The new classification of glyphosate by IARC as a potential carcinogen is aimed mainly at industrial use of glyphosate. Its use by home gardeners is not considered a risk by the IARC. Details of the review have not yet been published only a short paper announcing the decision was published in Lancet Oncology (a British Medical Journal). The IARC said there was "limited evidence" in humans that the herbicide can cause non-Hodgkin’s lymphoma and there is convincing evidence that glyphosate can also cause other forms of cancer in rats and mice. Glyphosate has been found in the blood and urine of agricultural workers, showing the chemical has been absorbed by the body. Glyphosate was classified as a probable carcinogen in the same category of cancer risk as things like anabolic steroids, working as a hairdresser and shift work.
Glyphosate (N-phosphonomethylglycine), the active ingredient in the herbicide Roundup that is manufactured by Monsanto (though the formulation is no longer under patent) is the most popular herbicide in use today in the United States, and increasingly throughout the World. Today, Americans spray an estimated 180-185 million pounds of the weed killer, on their yards and farms every year. All the acute toxicity tests have indicated glyphosate is nearly nontoxic to mammals. Thus, it has been assumed that any residues of glyphosate that are ingested from food sources or by farm workers are safe. As a consequence, measurement of its presence in food is practically nonexistent. Glyphosate and its metabolite aminomethylpholphonic acid (AMPA) have not been covered in the reports from the Center for Disease Control on Human Exposure to Environmental Chemicals, so human exposure has not been measured.
Monsanto and industry experts have submitted a review of their studies and believe that glyphosate has been proved safe to humans and the environment. Nonetheless, there have been for some time a minority of scientists and experts in the United States who believe that glyphosate may instead be much more toxic than is claimed by Monsanto. In 2013 a report was published in the online journal Entropy presented a rational scientific argument based on the systematic search of the literature and possible pathways of impact that led the authors to argue that many of the health problems that appear to be associated with a Western diet could be explained by biological disruptions that have been attributed to glyphosate. These include digestive issues, obesity, autism, Alzheimer’s disease, depression, Parkinson’s disease, liver diseases, and cancer.

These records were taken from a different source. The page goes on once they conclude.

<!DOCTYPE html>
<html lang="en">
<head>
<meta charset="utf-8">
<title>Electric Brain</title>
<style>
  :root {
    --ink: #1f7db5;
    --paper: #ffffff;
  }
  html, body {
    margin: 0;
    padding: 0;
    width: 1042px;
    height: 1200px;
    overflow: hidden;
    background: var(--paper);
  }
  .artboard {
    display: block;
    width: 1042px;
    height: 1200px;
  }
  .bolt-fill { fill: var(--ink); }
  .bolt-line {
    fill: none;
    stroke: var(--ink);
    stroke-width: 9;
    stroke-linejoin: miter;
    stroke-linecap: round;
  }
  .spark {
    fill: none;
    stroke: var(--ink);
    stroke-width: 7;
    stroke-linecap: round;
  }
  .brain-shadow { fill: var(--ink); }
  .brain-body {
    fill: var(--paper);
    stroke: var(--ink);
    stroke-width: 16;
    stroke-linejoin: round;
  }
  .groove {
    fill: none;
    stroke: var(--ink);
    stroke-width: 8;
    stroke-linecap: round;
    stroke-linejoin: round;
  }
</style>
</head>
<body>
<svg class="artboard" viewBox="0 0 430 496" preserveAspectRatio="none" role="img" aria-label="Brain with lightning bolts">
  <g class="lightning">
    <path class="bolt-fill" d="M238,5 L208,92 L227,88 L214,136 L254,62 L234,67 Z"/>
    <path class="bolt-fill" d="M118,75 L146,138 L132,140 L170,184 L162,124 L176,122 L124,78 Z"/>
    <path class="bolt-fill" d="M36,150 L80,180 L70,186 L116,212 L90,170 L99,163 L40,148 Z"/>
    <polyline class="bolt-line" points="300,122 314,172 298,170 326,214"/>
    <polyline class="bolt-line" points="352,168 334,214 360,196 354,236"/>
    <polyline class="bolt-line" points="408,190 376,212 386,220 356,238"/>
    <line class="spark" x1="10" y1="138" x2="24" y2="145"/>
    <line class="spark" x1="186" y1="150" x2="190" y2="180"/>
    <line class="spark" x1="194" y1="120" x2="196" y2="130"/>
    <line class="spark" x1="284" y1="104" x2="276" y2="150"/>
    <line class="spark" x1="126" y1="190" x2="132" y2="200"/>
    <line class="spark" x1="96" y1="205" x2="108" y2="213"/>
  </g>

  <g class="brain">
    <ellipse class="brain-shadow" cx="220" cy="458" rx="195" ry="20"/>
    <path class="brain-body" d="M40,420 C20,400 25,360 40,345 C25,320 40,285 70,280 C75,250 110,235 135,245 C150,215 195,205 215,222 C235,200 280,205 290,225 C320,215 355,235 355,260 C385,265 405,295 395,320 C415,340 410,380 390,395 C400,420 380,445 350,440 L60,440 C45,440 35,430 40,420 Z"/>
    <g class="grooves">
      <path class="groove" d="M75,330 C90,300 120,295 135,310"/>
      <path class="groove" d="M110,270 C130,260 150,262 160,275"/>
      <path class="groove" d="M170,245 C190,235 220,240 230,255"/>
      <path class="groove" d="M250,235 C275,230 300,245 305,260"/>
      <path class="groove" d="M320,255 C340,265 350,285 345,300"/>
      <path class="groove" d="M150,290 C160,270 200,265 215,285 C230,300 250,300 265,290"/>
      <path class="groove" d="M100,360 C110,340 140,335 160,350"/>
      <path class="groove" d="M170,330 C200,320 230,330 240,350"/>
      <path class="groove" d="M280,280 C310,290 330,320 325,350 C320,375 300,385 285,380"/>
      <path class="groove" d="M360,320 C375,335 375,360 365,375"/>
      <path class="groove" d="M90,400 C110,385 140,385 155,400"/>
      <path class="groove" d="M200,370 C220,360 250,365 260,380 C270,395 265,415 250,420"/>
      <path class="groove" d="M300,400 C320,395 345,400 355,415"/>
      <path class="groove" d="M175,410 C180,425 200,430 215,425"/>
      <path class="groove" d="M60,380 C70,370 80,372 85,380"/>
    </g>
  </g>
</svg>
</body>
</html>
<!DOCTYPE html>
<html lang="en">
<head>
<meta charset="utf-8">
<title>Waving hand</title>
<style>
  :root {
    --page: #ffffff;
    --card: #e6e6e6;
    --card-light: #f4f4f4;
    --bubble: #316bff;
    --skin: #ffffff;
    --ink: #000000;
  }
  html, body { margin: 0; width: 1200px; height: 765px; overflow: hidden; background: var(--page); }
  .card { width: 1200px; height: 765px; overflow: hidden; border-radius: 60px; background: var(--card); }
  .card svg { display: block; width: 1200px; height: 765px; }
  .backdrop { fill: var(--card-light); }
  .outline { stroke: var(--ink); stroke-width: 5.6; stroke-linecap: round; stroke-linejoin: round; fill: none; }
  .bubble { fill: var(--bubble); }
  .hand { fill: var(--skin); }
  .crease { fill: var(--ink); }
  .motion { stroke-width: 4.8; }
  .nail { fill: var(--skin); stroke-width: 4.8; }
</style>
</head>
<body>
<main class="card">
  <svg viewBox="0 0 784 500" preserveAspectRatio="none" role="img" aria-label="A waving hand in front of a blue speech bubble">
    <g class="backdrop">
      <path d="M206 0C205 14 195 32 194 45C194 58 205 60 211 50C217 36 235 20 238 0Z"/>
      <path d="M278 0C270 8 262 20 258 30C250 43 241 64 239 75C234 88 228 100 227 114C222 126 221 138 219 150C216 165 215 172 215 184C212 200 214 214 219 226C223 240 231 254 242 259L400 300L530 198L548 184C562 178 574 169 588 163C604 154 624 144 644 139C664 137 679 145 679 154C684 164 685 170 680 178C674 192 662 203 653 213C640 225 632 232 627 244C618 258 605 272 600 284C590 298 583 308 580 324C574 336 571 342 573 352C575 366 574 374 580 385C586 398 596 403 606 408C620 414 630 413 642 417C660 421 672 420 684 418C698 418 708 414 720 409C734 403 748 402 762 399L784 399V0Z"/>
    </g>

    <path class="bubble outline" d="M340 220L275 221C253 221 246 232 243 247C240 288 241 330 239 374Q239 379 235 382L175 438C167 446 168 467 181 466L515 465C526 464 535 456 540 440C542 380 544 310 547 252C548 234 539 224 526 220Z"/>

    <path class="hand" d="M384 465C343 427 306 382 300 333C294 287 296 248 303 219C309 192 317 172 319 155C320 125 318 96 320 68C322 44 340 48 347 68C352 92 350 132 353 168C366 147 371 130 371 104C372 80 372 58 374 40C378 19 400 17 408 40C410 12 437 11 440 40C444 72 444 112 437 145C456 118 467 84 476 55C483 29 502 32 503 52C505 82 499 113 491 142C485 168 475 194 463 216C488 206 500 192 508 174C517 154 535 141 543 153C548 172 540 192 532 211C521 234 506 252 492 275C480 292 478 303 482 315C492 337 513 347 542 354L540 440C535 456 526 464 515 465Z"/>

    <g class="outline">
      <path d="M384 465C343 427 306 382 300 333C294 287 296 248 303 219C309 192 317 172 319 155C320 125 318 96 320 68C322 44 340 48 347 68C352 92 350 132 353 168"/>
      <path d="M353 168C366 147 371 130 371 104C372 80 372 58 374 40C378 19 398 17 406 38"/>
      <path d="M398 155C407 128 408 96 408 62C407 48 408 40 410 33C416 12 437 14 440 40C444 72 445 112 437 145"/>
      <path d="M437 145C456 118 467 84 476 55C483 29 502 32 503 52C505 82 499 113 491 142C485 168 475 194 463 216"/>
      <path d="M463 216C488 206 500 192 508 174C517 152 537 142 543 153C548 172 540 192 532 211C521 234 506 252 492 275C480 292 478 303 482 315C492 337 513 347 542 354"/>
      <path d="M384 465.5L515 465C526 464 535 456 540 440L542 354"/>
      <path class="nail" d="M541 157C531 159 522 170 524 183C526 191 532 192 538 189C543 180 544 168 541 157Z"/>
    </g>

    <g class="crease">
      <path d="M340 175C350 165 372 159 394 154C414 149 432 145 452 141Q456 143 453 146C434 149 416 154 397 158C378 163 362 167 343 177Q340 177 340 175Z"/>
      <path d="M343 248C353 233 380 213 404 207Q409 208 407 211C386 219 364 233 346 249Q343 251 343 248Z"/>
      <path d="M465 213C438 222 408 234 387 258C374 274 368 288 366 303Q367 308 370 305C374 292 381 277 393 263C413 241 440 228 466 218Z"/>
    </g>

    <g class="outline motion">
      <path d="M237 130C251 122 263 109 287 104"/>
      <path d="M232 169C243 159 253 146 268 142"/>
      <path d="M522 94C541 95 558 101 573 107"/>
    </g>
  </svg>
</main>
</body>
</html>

In humans, only small amounts (~2%) of ingested glyphosate are metabolized to AMPA, and the rest enters the blood stream and is eliminated through the urine. The philosophy that tiny amounts of chemicals are of no health consequence has been the cornerstone of toxicology and regulation, but that has recently come into question with our increased ability to measure trace amounts of chemicals. For many environmental chemicals, more research is needed to determine whether exposure at the extremely low levels is a cause for health concern. Since 2000 there has been widespread adoption in the U.S. of Roundup Ready® (RR) crops, for the production of soy, beet sugar, and corn increasing the use of glyphosate. Confined animal feeding operations (CAFOs) are used to produce corn feed animals that produce meat. Glyphosate has become ubiquitous in our industrial food supply and warrants more testing rather than just a re-examination of older studies that were somewhat ambiguous in their results.